## What to produce
Using the data below, return all lines in which "body" appears.

(Data excerpts)
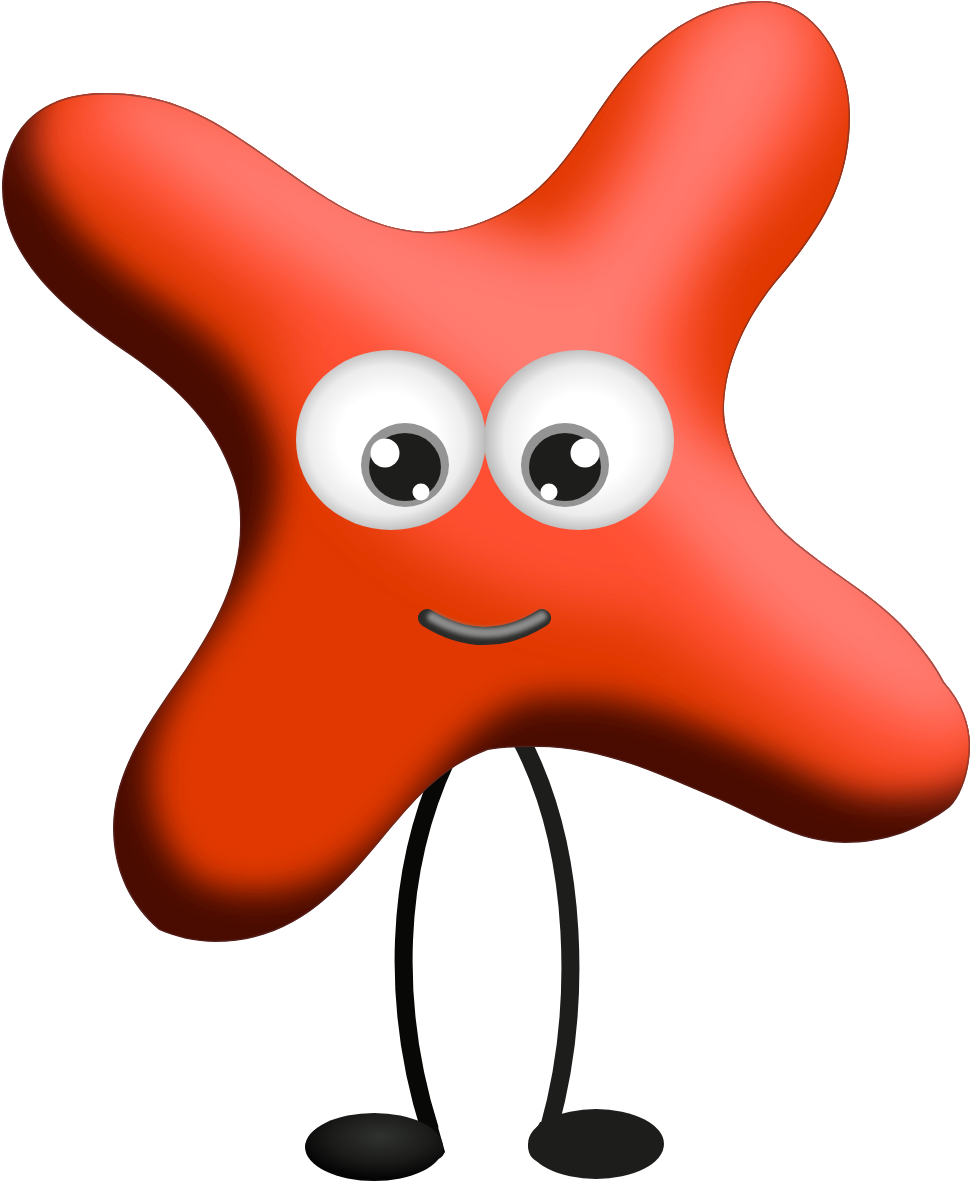
<!DOCTYPE html>
<html lang="en">
<head>
<meta charset="utf-8">
<title>Smiling starfish</title>
<style>
  :root {
    --paper: #ffffff;
    --shade: #4a0c00;
    --orange: #e03800;
    --red: #ff5033;
    --pink: #ff7b71;
    --ink: #1d1d1b;
    --black: #080907;
    --iris: #949494;
  }
  html, body { margin: 0; background: var(--paper); overflow: hidden; }
  svg { display: block; width: 970px; height: 1184px; }
  .leg { fill: none; stroke-width: 18; }
  .leg-left { stroke: var(--black); }
  .leg-right { stroke: var(--ink); }
  .foot-right { fill: var(--ink); }
  .shade { fill: var(--shade); }
  .orange { fill: var(--orange); }
  .orange-edge { fill: none; stroke: var(--orange); stroke-width: 70; }
  .red { fill: var(--red); }
  .pink { fill: var(--pink); }
  .rim { fill: none; stroke: #5a3030; stroke-width: 3; opacity: .55; }
  .iris { fill: var(--iris); }
  .pupil { fill: var(--ink); }
  .glint { fill: var(--paper); }
  .mouth { fill: none; stroke-linecap: round; }
</style>
</head>
<body>
<svg viewBox="0 0 970 1184" role="img" aria-label="Smiling red starfish with big eyes, standing on two thin legs">
  <defs>
    <path id="star" d="M105 93 C160 93 200 110 250 145 C310 185 360 232 432 232 C460 232 485 222 508 210 C570 175 590 110 640 58 C680 18 722 1 762 1 C815 1 850 60 850 115 C850 180 825 225 775 283 C745 320 724 365 724 410 C724 440 745 490 780 528 C820 568 880 595 915 640 C930 658 938 670 944 682 C962 702 970 725 970 745 C970 770 962 795 950 807 C920 830 885 843 845 843 C800 843 765 820 720 800 C660 775 600 745 530 747 C515 747 500 748 488 750 C440 768 415 800 385 835 C340 890 295 942 215 942 C195 942 175 937 159 930 C130 905 113 870 113 828 C113 770 150 720 185 670 C215 625 240 580 240 525 C240 505 238 492 233 478 C215 425 180 390 130 355 C60 308 2 255 2 188 C2 160 12 135 30 118 C50 100 75 93 105 93 Z"/>
    <clipPath id="star-clip"><use href="#star"/></clipPath>
    <filter id="soft" filterUnits="userSpaceOnUse" x="-150" y="-150" width="1270" height="1300"><feGaussianBlur stdDeviation="16"/></filter>
    <filter id="softer" filterUnits="userSpaceOnUse" x="-150" y="-150" width="1270" height="1300"><feGaussianBlur stdDeviation="27"/></filter>
    <filter id="fine" x="-20%" y="-60%" width="140%" height="220%"><feGaussianBlur stdDeviation="2"/></filter>
    <radialGradient id="eyeball" cx=".48" cy=".5" r=".52">
      <stop offset=".5" stop-color="#ffffff"/>
      <stop offset=".8" stop-color="#ececec"/>
      <stop offset="1" stop-color="#bababa"/>
    </radialGradient>
    <radialGradient id="foot-shine" cx=".55" cy=".35" r=".6">
      <stop offset="0" stop-color="#30322f"/>
      <stop offset=".6" stop-color="#1b1c1a"/>
      <stop offset="1" stop-color="#050505"/>
    </radialGradient>
    <g id="eye">
      <ellipse cx="391" cy="440" rx="95" ry="90" fill="url(#eyeball)"/>
      <ellipse class="iris" cx="405" cy="465" rx="44" ry="42"/>
      <ellipse class="pupil" cx="405" cy="467" rx="36" ry="34"/>
      <circle class="glint" cx="385" cy="453" r="14.5"/>
      <circle class="glint" cx="421" cy="492" r="8.5"/>
    </g>
  </defs>

  <g id="legs">
    <path class="leg leg-left" d="M450 752 C392 870 392 1010 430 1130"/>
    <path class="leg leg-right" d="M520 738 C580 850 582 1010 549 1128"/>
    <path fill="var(--black)" d="M419 1122 L436 1120 L445 1152 Q440 1162 430 1160 Z"/>
    <ellipse cx="374" cy="1147" rx="69" ry="34" fill="url(#foot-shine)"/>
    <path class="foot-right" d="M540 1122 L528 1145 Q528 1160 542 1163 L570 1120 Z"/>
    <ellipse class="foot-right" cx="596" cy="1144" rx="68" ry="35"/>
  </g>

  <g id="body" clip-path="url(#star-clip)">
    <use class="shade" href="#star"/>
    <g filter="url(#soft)">
      <use class="orange" href="#star" x="38" y="-50"/>
      <path class="orange-edge" d="M490 205 C560 175 590 110 640 50 L700 0"/>
      <path class="orange-edge" d="M40 95 L120 75 L250 130 L432 215"/>
      <path class="orange-edge" d="M880 80 C870 180 850 225 800 273 C765 320 745 365 745 410 L800 520 L940 640 L985 730"/>
    </g>
    <path class="red" filter="url(#softer)" d="M30 140 Q150 220 275 315 Q300 450 400 535 Q520 615 640 615 Q760 705 870 775 L970 785 L1020 690 L790 470 L725 440 Q680 360 715 260 Q800 180 845 100 L830 -30 L740 -40 L650 50 Q620 190 535 245 L432 190 L250 100 L100 60 Z"/>
    <path class="pink" filter="url(#softer)" d="M100 110 Q200 200 310 270 Q400 335 510 420 Q620 450 700 560 Q790 660 900 715 L965 735 L990 680 L800 490 L715 455 Q640 390 650 330 Q700 220 780 125 L815 40 L760 -20 L690 40 Q650 190 570 260 L432 220 L250 125 L110 75 Z"/>
    <use class="rim" href="#star"/>
  </g>

  <g id="face">
    <use href="#eye"/>
    <use href="#eye" transform="translate(970 0) scale(-1 1)"/>
    <path class="mouth" stroke="#2b2b29" stroke-width="18" d="M427 618 Q485 654 542 618"/>
    <path class="mouth" stroke="#8c8c8c" stroke-width="10" filter="url(#fine)" d="M432 617 Q487 649 542 616"/>
  </g>
</svg>
</body>
</html>
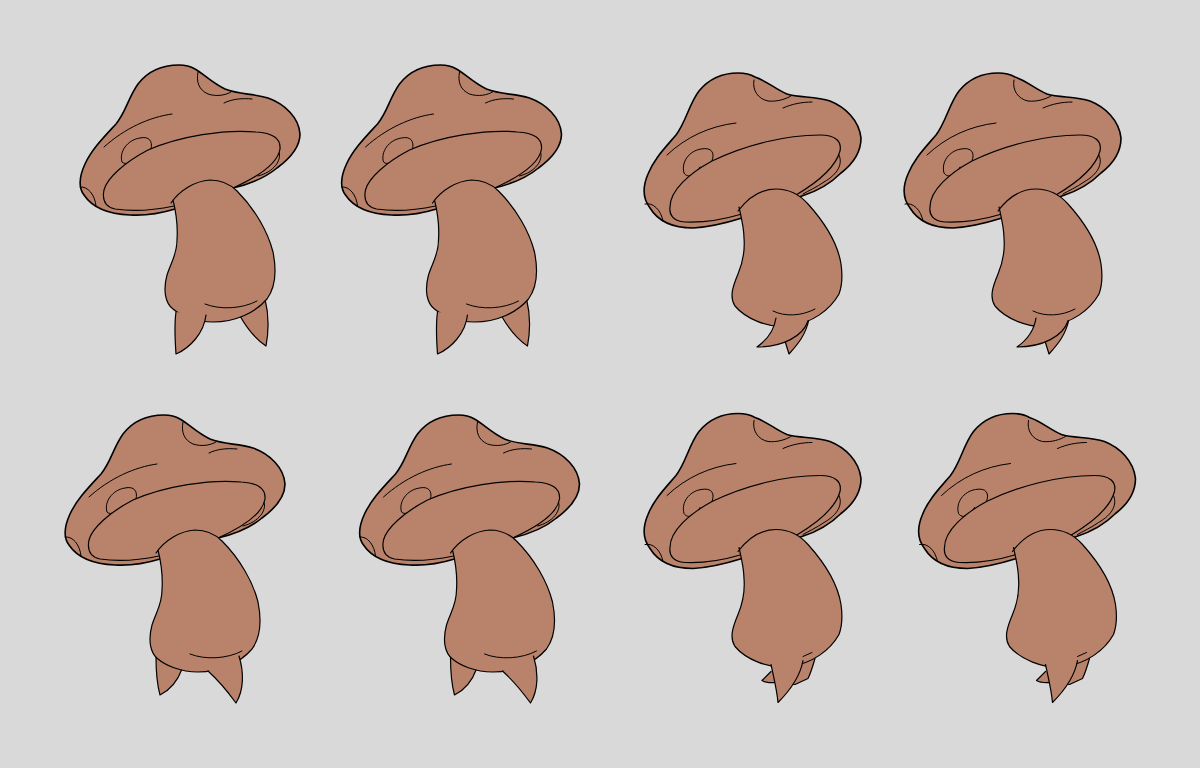
<!DOCTYPE html>
<html lang="en">
<head>
<meta charset="utf-8">
<title>Mushroom walk cycle</title>
<style>
:root { --paper: #d9d9d9; --skin: #b9836b; --ink: #000; }
html, body { margin: 0; height: 100%; overflow: hidden; background: var(--paper); }
.sheet { display: block; width: 1200px; height: 768px; }
.sheet path { fill: var(--skin); stroke: var(--ink); stroke-width: 1.2; stroke-linecap: round; stroke-linejoin: round; }
.sheet .outline { stroke-width: 1.6; }
.sheet .detail { fill: none; stroke-width: 1; }
</style>
</head>
<body>
<svg class="sheet" viewBox="0 0 1200 768" role="img" aria-label="Eight walk cycle poses of a mushroom character">
<defs>
  <!-- Upright body -->
  <g id="cap-upright">
    <path class="outline" d="M179 65C163 65 148 71 138 84C128 98 126 112 116 124C104 137 92 149 85 164C79 177 78 187 84 195C92 207 106 214 130 215C148 216 162 213 175 209L233 188C250 184 265 178 277 168C292 157 300 146 300 134C299 118 285 104 268 98C252 93 240 95 225 89C212 83 204 74 195 69C190 66 185 65 179 65Z"/>
    <path class="detail" d="M198 72C196 82 199 90 208 94C217 97 226 95 231 92M137 156C133 161 126 166 122 162C119 152 127 140 140 138C149 136 153 141 151 149M80 187C88 186 95 195 96 206M279 152C282 160 274 172 258 176M104 147C125 128 150 117 172 114M224 103C232 99 242 98 252 99"/>
    <path class="gills" d="M104 190C107 178 125 162 148 150C180 136 225 129 256 132C272 133 281 138 280 149C278 162 262 175 233 188L174 206C155 210 135 212 115 209C105 207 102 200 104 190Z"/>
  </g>
  <path id="stem-upright" d="M171 203C180 190 195 181 210 180C222 180 230 184 237 191C255 209 268 232 273 252C277 272 275 288 267 299C255 313 235 322 213 322C195 322 180 315 173 309C165 303 163 290 167 275C171 262 177 255 177 240C178 225 176 212 173 200"/>
  <path id="belly-upright" class="detail" d="M205 304C220 310 242 309 257 301"/>

  <!-- Lowered body -->
  <g id="cap-lowered">
    <path class="outline" d="M738 73C722 73 708 80 699 91C689 104 686 122 676 135C664 149 654 159 648 174C642 188 643 199 650 208C658 221 672 228 693 228C712 227 726 223 742 218L802 196C818 191 830 184 841 173C854 163 861 151 861 138C859 120 845 107 830 101C815 96 800 98 787 94C775 89 767 81 755 77C750 74 744 73 738 73Z"/>
    <path class="detail" d="M754 80C752 90 758 99 768 101C777 102 786 99 791 96M700 167C696 175 688 179 684 173C681 162 689 151 701 149C712 147 715 153 712 161M645 204C653 202 661 210 663 221M839 155C843 164 838 174 824 182C817 187 808 191 803 194M667 155C686 137 710 126 736 123M783 108C792 104 802 102 812 102"/>
    <path class="gills" d="M670 207C670 190 690 173 712 161C745 145 785 135 820 135C835 135 842 141 840 151C836 166 818 182 796 195L742 214C725 219 705 223 685 222C673 221 669 215 670 207Z"/>
  </g>
  <path id="stem-lowered" d="M738 211C747 199 760 189 776 189C790 189 800 195 808 204C826 224 838 245 841 264C843 278 842 286 839 294C830 310 812 323 790 326C768 329 745 318 735 306C729 297 733 286 738 274C743 262 745 250 744 238C744 228 741 216 739 207"/>

  <!-- Walk poses -->
  <g id="pose-contact-left">
    <path class="back-leg" d="M240 316C248 330 257 340 266 346C269 330 269 315 265 299"/>
    <use href="#cap-upright"/>
    <use href="#stem-upright"/>
    <use href="#belly-upright"/>
    <path class="front-leg" d="M176 312C174 326 175 340 176 354C190 348 204 333 206 315"/>
  </g>
  <g id="pose-contact-right">
    <path class="back-leg" d="M171 307C171 322 172 334 175 345C185 340 193 330 197 319"/>
    <use href="#cap-upright"/>
    <use href="#stem-upright"/>
    <use href="#belly-upright"/>
    <path class="front-leg" d="M223 321C233 330 243 342 251 353C259 340 259 322 254 306"/>
  </g>
  <g id="pose-passing-left">
    <path class="back-leg" d="M785 341L789 354C797 345 806 335 809 319"/>
    <use href="#cap-lowered"/>
    <use href="#stem-lowered"/>
    <path class="detail" d="M773 311C785 317 802 316 815 309"/>
    <path class="front-leg" d="M776 318C774 331 767 340 757 347C783 347 803 336 808 321"/>
  </g>
  <g id="pose-passing-right">
    <path class="back-leg" d="M771 331L762 340C767 343 772 342 777 342L795 344L808 338C811 332 813 325 815 318"/>
    <use href="#cap-lowered"/>
    <use href="#stem-lowered"/>
    <path class="detail" d="M803 316L812 312"/>
    <path class="front-leg" d="M771 324C774 338 777 350 778 362C790 350 800 337 803 320"/>
  </g>
</defs>

<rect width="1200" height="768" fill="var(--paper)"/>
<g id="top-row">
  <use href="#pose-contact-left"/>
  <use href="#pose-contact-left" x="261.5"/>
  <use href="#pose-passing-left"/>
  <use href="#pose-passing-left" x="260"/>
</g>
<g id="bottom-row">
  <use href="#pose-contact-right" x="-15" y="350"/>
  <use href="#pose-contact-right" x="279.5" y="350"/>
  <use href="#pose-passing-right" y="340.5"/>
  <use href="#pose-passing-right" x="274.5" y="340.5"/>
</g>
</svg>
</body>
</html>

## Exercise answer
  html, body { margin: 0; background: var(--paper); overflow: hidden; }
<body>
  <g id="body" clip-path="url(#star-clip)">
</body>
html, body { margin: 0; height: 100%; overflow: hidden; background: var(--paper); }
<body>
  <!-- Upright body -->
  <!-- Lowered body -->
</body>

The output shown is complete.